# SOURCE INFORMATION:

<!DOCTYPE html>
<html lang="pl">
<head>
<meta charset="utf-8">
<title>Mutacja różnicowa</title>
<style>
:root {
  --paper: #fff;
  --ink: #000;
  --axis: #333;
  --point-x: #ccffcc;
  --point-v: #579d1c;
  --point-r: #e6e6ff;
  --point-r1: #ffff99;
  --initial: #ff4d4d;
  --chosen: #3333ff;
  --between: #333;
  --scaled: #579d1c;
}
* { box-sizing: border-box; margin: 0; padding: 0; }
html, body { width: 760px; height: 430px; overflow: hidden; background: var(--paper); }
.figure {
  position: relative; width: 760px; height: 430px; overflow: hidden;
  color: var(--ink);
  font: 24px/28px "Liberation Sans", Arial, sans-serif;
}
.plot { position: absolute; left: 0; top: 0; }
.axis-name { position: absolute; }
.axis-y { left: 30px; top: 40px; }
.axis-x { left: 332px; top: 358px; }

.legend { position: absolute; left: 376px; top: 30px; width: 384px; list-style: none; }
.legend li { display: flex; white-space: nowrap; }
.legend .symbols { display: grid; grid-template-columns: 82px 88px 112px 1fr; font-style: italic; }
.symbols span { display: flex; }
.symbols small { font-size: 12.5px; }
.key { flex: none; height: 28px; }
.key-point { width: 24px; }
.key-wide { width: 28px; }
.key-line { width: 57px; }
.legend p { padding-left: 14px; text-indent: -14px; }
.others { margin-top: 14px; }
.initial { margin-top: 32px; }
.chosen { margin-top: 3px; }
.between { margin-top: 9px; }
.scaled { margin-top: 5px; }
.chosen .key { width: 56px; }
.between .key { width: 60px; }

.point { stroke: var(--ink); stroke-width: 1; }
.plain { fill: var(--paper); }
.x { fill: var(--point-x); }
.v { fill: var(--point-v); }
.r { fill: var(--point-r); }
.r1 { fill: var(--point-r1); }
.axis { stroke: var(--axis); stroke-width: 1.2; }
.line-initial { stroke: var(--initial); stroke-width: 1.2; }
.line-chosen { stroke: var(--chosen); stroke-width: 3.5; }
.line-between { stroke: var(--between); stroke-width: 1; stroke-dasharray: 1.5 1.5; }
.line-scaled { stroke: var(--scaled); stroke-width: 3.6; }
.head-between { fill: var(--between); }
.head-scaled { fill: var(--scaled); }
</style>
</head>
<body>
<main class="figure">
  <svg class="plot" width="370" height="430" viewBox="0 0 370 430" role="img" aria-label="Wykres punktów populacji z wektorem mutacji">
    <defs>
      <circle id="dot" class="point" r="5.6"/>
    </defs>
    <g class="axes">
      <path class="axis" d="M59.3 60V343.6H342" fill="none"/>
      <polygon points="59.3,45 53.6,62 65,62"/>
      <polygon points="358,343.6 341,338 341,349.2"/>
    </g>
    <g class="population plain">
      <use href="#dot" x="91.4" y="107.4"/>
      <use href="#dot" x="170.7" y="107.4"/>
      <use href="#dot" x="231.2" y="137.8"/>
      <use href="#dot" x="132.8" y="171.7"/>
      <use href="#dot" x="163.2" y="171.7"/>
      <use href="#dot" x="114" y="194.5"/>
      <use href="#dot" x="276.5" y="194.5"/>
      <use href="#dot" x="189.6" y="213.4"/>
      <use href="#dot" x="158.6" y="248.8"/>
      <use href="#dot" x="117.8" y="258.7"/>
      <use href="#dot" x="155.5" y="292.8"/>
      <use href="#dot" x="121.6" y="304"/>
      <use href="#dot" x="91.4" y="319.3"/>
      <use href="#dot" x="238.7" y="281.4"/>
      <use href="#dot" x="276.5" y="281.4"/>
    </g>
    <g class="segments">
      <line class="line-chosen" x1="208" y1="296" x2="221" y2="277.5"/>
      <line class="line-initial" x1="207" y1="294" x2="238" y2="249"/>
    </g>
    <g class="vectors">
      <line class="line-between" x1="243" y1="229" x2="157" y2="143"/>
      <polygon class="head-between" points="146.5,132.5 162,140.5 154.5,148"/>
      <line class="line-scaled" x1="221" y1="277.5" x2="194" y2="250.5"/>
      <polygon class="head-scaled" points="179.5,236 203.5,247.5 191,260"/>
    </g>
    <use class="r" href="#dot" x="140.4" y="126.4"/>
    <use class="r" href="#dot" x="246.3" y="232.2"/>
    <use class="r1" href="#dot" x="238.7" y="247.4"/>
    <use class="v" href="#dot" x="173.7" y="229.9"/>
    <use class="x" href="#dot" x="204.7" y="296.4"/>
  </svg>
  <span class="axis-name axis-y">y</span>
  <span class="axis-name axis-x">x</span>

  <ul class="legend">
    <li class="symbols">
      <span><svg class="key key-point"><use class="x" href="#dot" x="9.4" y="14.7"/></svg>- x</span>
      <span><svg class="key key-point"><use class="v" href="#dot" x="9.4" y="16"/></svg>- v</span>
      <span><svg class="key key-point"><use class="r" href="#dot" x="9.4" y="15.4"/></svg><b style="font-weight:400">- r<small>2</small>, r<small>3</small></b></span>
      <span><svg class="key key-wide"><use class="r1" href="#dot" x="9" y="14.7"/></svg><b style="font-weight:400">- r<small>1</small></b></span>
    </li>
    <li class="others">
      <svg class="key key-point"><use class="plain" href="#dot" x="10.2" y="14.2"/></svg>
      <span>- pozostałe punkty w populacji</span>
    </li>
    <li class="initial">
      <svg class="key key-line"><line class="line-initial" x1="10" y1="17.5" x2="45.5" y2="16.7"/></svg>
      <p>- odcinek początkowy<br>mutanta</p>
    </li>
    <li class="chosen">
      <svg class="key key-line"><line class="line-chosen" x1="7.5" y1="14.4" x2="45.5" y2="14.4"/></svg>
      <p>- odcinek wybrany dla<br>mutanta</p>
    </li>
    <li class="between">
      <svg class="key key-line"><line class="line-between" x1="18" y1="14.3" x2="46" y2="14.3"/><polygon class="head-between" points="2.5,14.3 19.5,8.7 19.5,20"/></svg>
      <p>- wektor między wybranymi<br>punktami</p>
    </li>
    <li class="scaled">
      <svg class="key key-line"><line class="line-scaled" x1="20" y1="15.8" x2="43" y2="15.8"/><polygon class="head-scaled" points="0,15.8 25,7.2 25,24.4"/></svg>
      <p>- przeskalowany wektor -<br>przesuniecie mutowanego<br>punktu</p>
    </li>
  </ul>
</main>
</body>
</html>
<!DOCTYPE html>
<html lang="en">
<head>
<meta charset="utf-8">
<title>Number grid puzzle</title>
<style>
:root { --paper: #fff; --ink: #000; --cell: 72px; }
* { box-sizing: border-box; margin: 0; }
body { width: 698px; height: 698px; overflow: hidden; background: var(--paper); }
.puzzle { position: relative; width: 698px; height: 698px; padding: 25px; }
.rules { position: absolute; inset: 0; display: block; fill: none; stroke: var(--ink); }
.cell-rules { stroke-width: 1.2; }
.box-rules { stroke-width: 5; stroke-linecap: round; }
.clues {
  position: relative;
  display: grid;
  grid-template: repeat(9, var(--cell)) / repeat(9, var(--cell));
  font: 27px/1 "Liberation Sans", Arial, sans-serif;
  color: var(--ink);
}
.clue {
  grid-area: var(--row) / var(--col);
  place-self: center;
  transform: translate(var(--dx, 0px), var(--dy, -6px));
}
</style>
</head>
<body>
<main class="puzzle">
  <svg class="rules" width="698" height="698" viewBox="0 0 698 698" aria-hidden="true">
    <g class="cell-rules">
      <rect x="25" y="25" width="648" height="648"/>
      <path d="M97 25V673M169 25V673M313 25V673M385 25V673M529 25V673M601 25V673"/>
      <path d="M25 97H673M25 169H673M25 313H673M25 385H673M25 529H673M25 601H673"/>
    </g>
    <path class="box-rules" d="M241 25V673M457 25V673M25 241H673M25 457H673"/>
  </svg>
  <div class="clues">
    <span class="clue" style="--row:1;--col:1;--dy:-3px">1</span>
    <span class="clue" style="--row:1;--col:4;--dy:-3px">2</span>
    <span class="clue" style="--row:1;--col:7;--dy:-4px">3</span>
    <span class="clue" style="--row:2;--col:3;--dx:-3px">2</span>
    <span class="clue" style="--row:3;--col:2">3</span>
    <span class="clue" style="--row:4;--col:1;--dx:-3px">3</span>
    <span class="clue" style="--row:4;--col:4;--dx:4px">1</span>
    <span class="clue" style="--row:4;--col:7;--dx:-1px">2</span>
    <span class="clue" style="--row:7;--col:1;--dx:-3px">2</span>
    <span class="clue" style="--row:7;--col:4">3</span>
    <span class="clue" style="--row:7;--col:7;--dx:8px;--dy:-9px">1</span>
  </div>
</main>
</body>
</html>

# PROBLEM DETAILS:
In how many lines of the material does the word "grid" occur? Reply with only that number.

# EXERCISE SOLUTION:
5